Assigned task :: Exactly the lines from the start of the data below through the line that contains "9H431M131 18H433M129 28H435M127" are to be copied, with pictures left out.

Dataset records ::

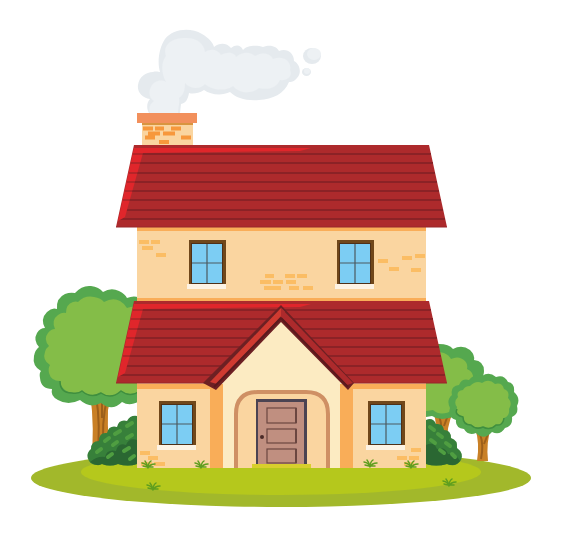
<!DOCTYPE html>
<html lang="en">
<head>
<meta charset="utf-8">
<title>Cottage with red roof</title>
<style>
:root {
  --roof: #ad2a2c; --roof-line: #8b2226; --roof-shine: #e0262b; --gable-dark: #6d2023; --gable-light: #cf3a30;
  --wall: #fad5a0; --wall-pale: #fcebc2; --trim: #f9ad58; --brick: #fbbd64; --brick-deep: #f7983c;
  --cap: #f2905c; --arch: #cf9064; --door: #c08f80; --door-line: #6b4640; --door-frame: #4b4352;
  --glass: #7ccdf3; --frame: #70471a; --sill: #fdf3e4;
  --leaf: #84bd48; --leaf-edge: #55a84f; --leaf-shade: #3f8f3f; --trunk: #c98026; --trunk-dark: #9c5f1b;
  --bush: #37803a; --bush-dark: #2a6732; --bush-light: #4f9e41;
  --lawn: #a2b82b; --lawn-light: #b5c81c; --smoke: #e5eaee; --smoke-light: #edf1f4;
}
html, body { margin: 0; background: #fff; overflow: hidden; }
svg { display: block; }
.roof { fill: var(--roof); }
.roof-lines { fill: none; stroke: var(--roof-line); stroke-width: 2; }
.shine { fill: var(--roof-shine); }
.wall { fill: var(--wall); }
.trim { fill: var(--trim); }
.bricks { fill: none; stroke: var(--brick); stroke-width: 4; }
.bricks-deep { stroke: var(--brick-deep); }
.leaf { fill: var(--leaf); }
.leaf-edge { fill: var(--leaf-edge); }
.trunk { fill: var(--trunk); }
.bark { fill: none; stroke: var(--trunk-dark); stroke-width: 2; }
.grass { fill: none; stroke: #5f9e1f; stroke-width: 1.5; stroke-linecap: round; }
.panel { fill: var(--door); stroke: var(--door-line); stroke-width: 1.2; }
</style>
</head>
<body>
<svg width="562" height="537" viewBox="0 0 562 537" role="img" aria-label="Two-storey house with a red roof, smoking chimney and trees">
  <defs>
    <g id="window">
      <rect width="37" height="45" fill="var(--frame)"/>
      <rect x="2" y="3" width="32" height="41" fill="#4e3018"/>
      <rect x="3" y="4" width="30" height="39" fill="var(--glass)"/>
      <path d="M18 4V43M3 23H33" stroke="#4c5a60" stroke-width="1.2"/>
      <rect x="-2" y="44" width="39" height="5" fill="var(--sill)"/>
    </g>
    <path id="tuft" class="grass" d="M0 0Q-1-4-6-5M0 0Q-1-5-3-7M0 0Q0-5 3-7M0 0Q2-4 7-4M-1-1L-5-2M1-1L5-1"/>
    <g id="roof-slab">
      <path class="roof" d="M134 0H429L447 82H116Z"/>
      <path class="roof-lines" d="M133 9H431M131 18H433M129 28H435M127 37H437M125 46H439M123 55H441M121 65H443M119 74H445"/>
      <path class="shine" d="M134 3H311L300 6L143 8L125 72L118 76Z"/>
      <path class="roof-lines" d="M133 9H146M131 18H143M129 28H140M127 37H138M125 46H134M123 55H132" stroke-opacity=".5"/>
      <path d="M116 82H447" stroke="#97262a" stroke-width="1"/>
    </g>
    <clipPath id="bush-left-clip"><rect x="80" y="400" width="57" height="66"/></clipPath>
  </defs>

  <g id="smoke">
    <path fill="var(--smoke)" d="M149 113C146 108 147 102 150 99C142 98 137 92 138 85C139 77 146 72 153 72C156 71 159 72 160 72C157 62 159 48 165 39C173 29 190 27 202 34C209 38 213 43 214 47C220 42 227 43 231 48C236 44 241 45 243 50C247 45 257 45 263 47C271 44 277 47 279 51C287 48 294 53 294 61C300 64 302 73 297 78C294 82 291 82 289 82C284 94 273 99 259 100C246 101 236 98 230 92C222 96 211 95 204 90C198 94 192 94 189 93C188 99 186 103 181 104L180 113Z"/>
    <path fill="var(--smoke-light)" d="M150 113C148 107 151 103 154 101C148 98 148 88 154 83C160 79 165 81 166 82C161 73 161 62 166 56C162 46 171 38 184 38C196 37 204 43 205 52C212 48 218 50 221 55C228 51 235 53 236 57C243 51 251 52 255 56C263 51 271 54 273 59C283 55 292 61 290 70C293 76 287 81 280 80C276 89 266 90 259 88C251 95 239 93 233 86C225 92 211 90 205 84C200 90 190 89 185 83C185 89 184 95 179 98C180 103 178 108 178 113Z"/>
    <ellipse cx="312" cy="56" rx="9" ry="8" fill="var(--smoke)"/>
    <ellipse cx="314" cy="54" rx="7" ry="6" fill="var(--smoke-light)"/>
    <ellipse cx="306.500" cy="72" rx="4.500" ry="4" fill="var(--smoke)"/>
    <circle cx="307" cy="71" r="3" fill="var(--smoke-light)"/>
  </g>

  <g id="lawn">
    <ellipse cx="281" cy="478" rx="250" ry="29" fill="var(--lawn)"/>
    <ellipse cx="281" cy="472" rx="200" ry="23" fill="var(--lawn-light)"/>
  </g>

  <g id="tree-left">
    <path class="trunk" d="M90 392H112L108 410Q107 440 112 462H91Q95 430 90 392Z"/>
    <path class="bark" d="M96 396Q101 425 97 460M107 398Q101 425 104 448M102 398V418"/>
    <path class="leaf-edge" d="M75 293Q82 285 91 286Q99 287 103 292Q111 287 119 291Q125 294 127 298Q136 294 143 300V398Q132 408 122 402Q112 412 101 403Q90 409 80 400Q68 406 58 400Q50 396 52 389Q41 389 40 378Q39 373 41 371Q32 366 34 356Q35 350 39 347Q33 340 37 333Q40 328 45 328Q40 319 47 312Q52 307 57 309Q56 298 65 294Q70 292 75 293Z"/>
    <path class="leaf" d="M78 302Q85 295 94 297Q101 298 104 302Q113 297 120 301Q125 304 127 308Q136 304 143 310V390Q130 398 121 391Q111 400 101 393Q91 399 82 391Q72 396 65 390Q60 386 60 381Q51 381 49 373Q48 368 50 365Q42 360 45 352Q46 348 49 346Q43 339 48 333Q51 329 55 329Q51 320 58 315Q62 312 66 313Q66 304 73 302Q76 301 78 302Z"/>
    <path d="M60 381Q60 393 72 393Q79 394 82 391Q91 399 101 393Q111 400 121 391Q130 398 140 391" fill="none" stroke="var(--leaf-shade)" stroke-width="1.500"/>
  </g>

  <g id="trees-right">
    <path class="trunk" d="M433 411H454Q446 425 447 449H437Q438 426 433 411Z"/>
    <path class="bark" d="M439 415Q443 428 441 444M448 415L444 426"/>
    <path class="leaf-edge" d="M420 352Q427 343 439 344Q449 344 453 349Q462 344 470 350Q475 355 474 360Q484 361 484 371Q484 376 481 379L484 410Q470 421 455 416Q441 422 432 416L420 418Z"/>
    <path class="leaf" d="M420 360Q431 349 444 353Q449 355 451 359Q459 355 465 361Q468 364 467 369Q474 372 473 379L470 406Q462 414 453 410Q441 417 433 410L420 412Z"/>
    <path class="trunk" d="M475 428H491Q486 442 488 461H477Q480 443 475 428Z"/>
    <path class="bark" d="M480 434Q484 445 481 459M488 434L484 444"/>
    <path class="leaf-edge" d="M469 380Q475 373 482 376Q489 371 496 377Q504 374 508 382Q515 383 514 392Q521 398 517 406Q519 414 512 417Q513 426 505 428Q500 436 492 432Q484 441 476 433Q468 436 464 429Q455 428 456 420Q447 417 450 408Q446 400 452 395Q450 386 459 385Q462 378 469 380Z"/>
    <path class="leaf" d="M470 386Q476 380 482 383Q489 378 495 384Q502 382 504 389Q510 391 508 398Q513 403 509 409Q510 416 504 418Q503 426 496 425Q490 431 483 427Q476 430 471 425Q463 425 463 417Q455 415 457 407Q453 402 458 397Q456 391 463 390Q465 386 470 386Z"/>
    <path d="M457 409Q454 415 463 417Q463 425 471 425Q476 430 483 427Q490 431 496 425Q503 426 504 418" fill="none" stroke="var(--leaf-shade)" stroke-width="1.500"/>
  </g>

  <g id="bushes">
    <g clip-path="url(#bush-left-clip)">
      <path fill="var(--bush)" d="M137 416Q130 415 127 421Q119 419 117 427Q109 425 107 433Q99 432 99 441Q91 441 91 449Q85 454 89 461Q93 467 102 464Q110 467 118 464Q128 467 137 464Z"/>
      <path fill="var(--bush-dark)" d="M137 440Q129 437 126 445Q118 442 116 451Q107 449 105 457Q97 456 90 462Q97 467 102 464Q110 467 118 464Q128 467 137 464Z"/>
      <path d="M127 426L132 423M115 434L120 431M105 441L109 438M127 438L132 435M113 445L117 442M97 452L101 449M124 451L129 448M108 457L112 454M130 459L134 456" stroke="var(--bush-light)" stroke-width="4" stroke-linecap="round"/>
    </g>
    <path fill="var(--bush)" d="M426 420Q433 417 436 424Q443 423 444 430Q451 430 451 438Q458 440 457 448Q464 453 461 460Q456 468 447 464Q436 467 426 464Z"/>
    <path fill="var(--bush-dark)" d="M426 445Q434 441 437 449Q445 446 448 454Q456 453 460 461Q455 467 447 464Q436 467 426 464Z"/>
    <path d="M430 427L434 430M438 434L442 437M431 440L435 443M446 443L450 446M440 450L444 453M452 454L455 457" stroke="var(--bush-light)" stroke-width="4" stroke-linecap="round"/>
  </g>

  <g id="chimney">
    <rect class="wall" x="142" y="122" width="51" height="24"/>
    <rect x="142" y="123" width="51" height="2" fill="#d9953f"/>
    <path class="bricks bricks-deep" d="M143 128.500H153M155 128.500H164M171 128.500H181M148 133.500H160M163 133.500H175M145 137.500H155M181 137.500H191M159 142H169"/>
    <rect x="137" y="113" width="60" height="10" fill="var(--cap)"/>
  </g>

  <g id="upper-storey">
    <rect class="wall" x="137" y="226" width="289" height="76"/>
    <rect class="trim" x="137" y="227" width="289" height="4"/>
    <rect class="trim" x="137" y="298" width="289" height="3"/>
    <path class="bricks" d="M139 242H149M151 242H160M142 248H153M156 255H166M265 276H274M285 276H295M297 276H307M260 282H271M273 282H283M286 282H296M264 288H281M289 288H299M303 288H313M378 261H388M402 258H412M415 256H425M389 269H399M411 270H421"/>
    <use href="#window" x="189" y="240"/>
    <use href="#window" x="337" y="240"/>
    <use href="#roof-slab" y="145"/>
  </g>

  <g id="ground-storey">
    <rect class="wall" x="137" y="382" width="289" height="86"/>
    <path class="trim" d="M137 384H426V389H137Z"/>
    <path class="bricks" d="M140 453H150M148 458H158M141 464H152M154 464H165M411 450H421M397 458H407M409 458H419M404 464H414"/>
    <use href="#window" x="159" y="401"/>
    <use href="#window" x="368" y="401"/>
    <use href="#roof-slab" y="301"/>
  </g>

  <g id="porch">
    <path fill="var(--wall-pale)" d="M281 318L346 386V468H217V386Z"/>
    <path class="trim" d="M210 384H223V468H210ZM340 384H353V468H340Z"/>
    <path class="wall" d="M236 468V413Q236 393 256 393H308Q328 393 328 413V468Z"/>
    <path d="M236 468V414Q236 392 258 392H306Q328 392 328 414V468" fill="none" stroke="var(--arch)" stroke-width="4"/>
    <path fill="var(--gable-dark)" d="M281 305L354 383L348 390L281 322L216 390L203 383Z"/>
    <path fill="var(--gable-light)" d="M281 308L285 312L217 384L210 382Z"/>
    <path class="roof" d="M281 308L353 383L347 385L281 317Z"/>
    <path d="M281 318L214 387M281 318L348 387" stroke="#5c191d" stroke-width="2"/>
  </g>

  <g id="door">
    <rect x="256" y="399" width="51" height="67" fill="var(--door-frame)"/>
    <rect x="258" y="402" width="46" height="63" fill="var(--door)"/>
    <rect class="panel" x="267" y="408" width="29" height="15"/>
    <rect class="panel" x="267" y="429" width="29" height="14"/>
    <rect class="panel" x="267" y="449" width="29" height="14"/>
    <path d="M296 408V423M296 429V443M296 449V463" stroke="var(--door-line)" stroke-width="2"/>
    <circle cx="262" cy="437" r="2" fill="#4a2b28"/>
    <rect x="252" y="464" width="59" height="4" fill="#d8cf2c"/>
  </g>

  <g id="grass-tufts">
    <use href="#tuft" x="148" y="468"/>
    <use href="#tuft" x="201" y="468"/>
    <use href="#tuft" x="153" y="490"/>
    <use href="#tuft" x="370" y="467"/>
    <use href="#tuft" x="411" y="468"/>
    <use href="#tuft" x="449" y="486"/>
  </g>
</svg>
</body>
</html>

Your solution ::
<!DOCTYPE html>
<html lang="en">
<head>
<meta charset="utf-8">
<title>Cottage with red roof</title>
<style>
:root {
  --roof: #ad2a2c; --roof-line: #8b2226; --roof-shine: #e0262b; --gable-dark: #6d2023; --gable-light: #cf3a30;
  --wall: #fad5a0; --wall-pale: #fcebc2; --trim: #f9ad58; --brick: #fbbd64; --brick-deep: #f7983c;
  --cap: #f2905c; --arch: #cf9064; --door: #c08f80; --door-line: #6b4640; --door-frame: #4b4352;
  --glass: #7ccdf3; --frame: #70471a; --sill: #fdf3e4;
  --leaf: #84bd48; --leaf-edge: #55a84f; --leaf-shade: #3f8f3f; --trunk: #c98026; --trunk-dark: #9c5f1b;
  --bush: #37803a; --bush-dark: #2a6732; --bush-light: #4f9e41;
  --lawn: #a2b82b; --lawn-light: #b5c81c; --smoke: #e5eaee; --smoke-light: #edf1f4;
}
html, body { margin: 0; background: #fff; overflow: hidden; }
svg { display: block; }
.roof { fill: var(--roof); }
.roof-lines { fill: none; stroke: var(--roof-line); stroke-width: 2; }
.shine { fill: var(--roof-shine); }
.wall { fill: var(--wall); }
.trim { fill: var(--trim); }
.bricks { fill: none; stroke: var(--brick); stroke-width: 4; }
.bricks-deep { stroke: var(--brick-deep); }
.leaf { fill: var(--leaf); }
.leaf-edge { fill: var(--leaf-edge); }
.trunk { fill: var(--trunk); }
.bark { fill: none; stroke: var(--trunk-dark); stroke-width: 2; }
.grass { fill: none; stroke: #5f9e1f; stroke-width: 1.5; stroke-linecap: round; }
.panel { fill: var(--door); stroke: var(--door-line); stroke-width: 1.2; }
</style>
</head>
<body>
<svg width="562" height="537" viewBox="0 0 562 537" role="img" aria-label="Two-storey house with a red roof, smoking chimney and trees">
  <defs>
    <g id="window">
      <rect width="37" height="45" fill="var(--frame)"/>
      <rect x="2" y="3" width="32" height="41" fill="#4e3018"/>
      <rect x="3" y="4" width="30" height="39" fill="var(--glass)"/>
      <path d="M18 4V43M3 23H33" stroke="#4c5a60" stroke-width="1.2"/>
      <rect x="-2" y="44" width="39" height="5" fill="var(--sill)"/>
    </g>
    <path id="tuft" class="grass" d="M0 0Q-1-4-6-5M0 0Q-1-5-3-7M0 0Q0-5 3-7M0 0Q2-4 7-4M-1-1L-5-2M1-1L5-1"/>
    <g id="roof-slab">
      <path class="roof" d="M134 0H429L447 82H116Z"/>
      <path class="roof-lines" d="M133 9H431M131 18H433M129 28H435M127 37H437M125 46H439M123 55H441M121 65H443M119 74H445"/>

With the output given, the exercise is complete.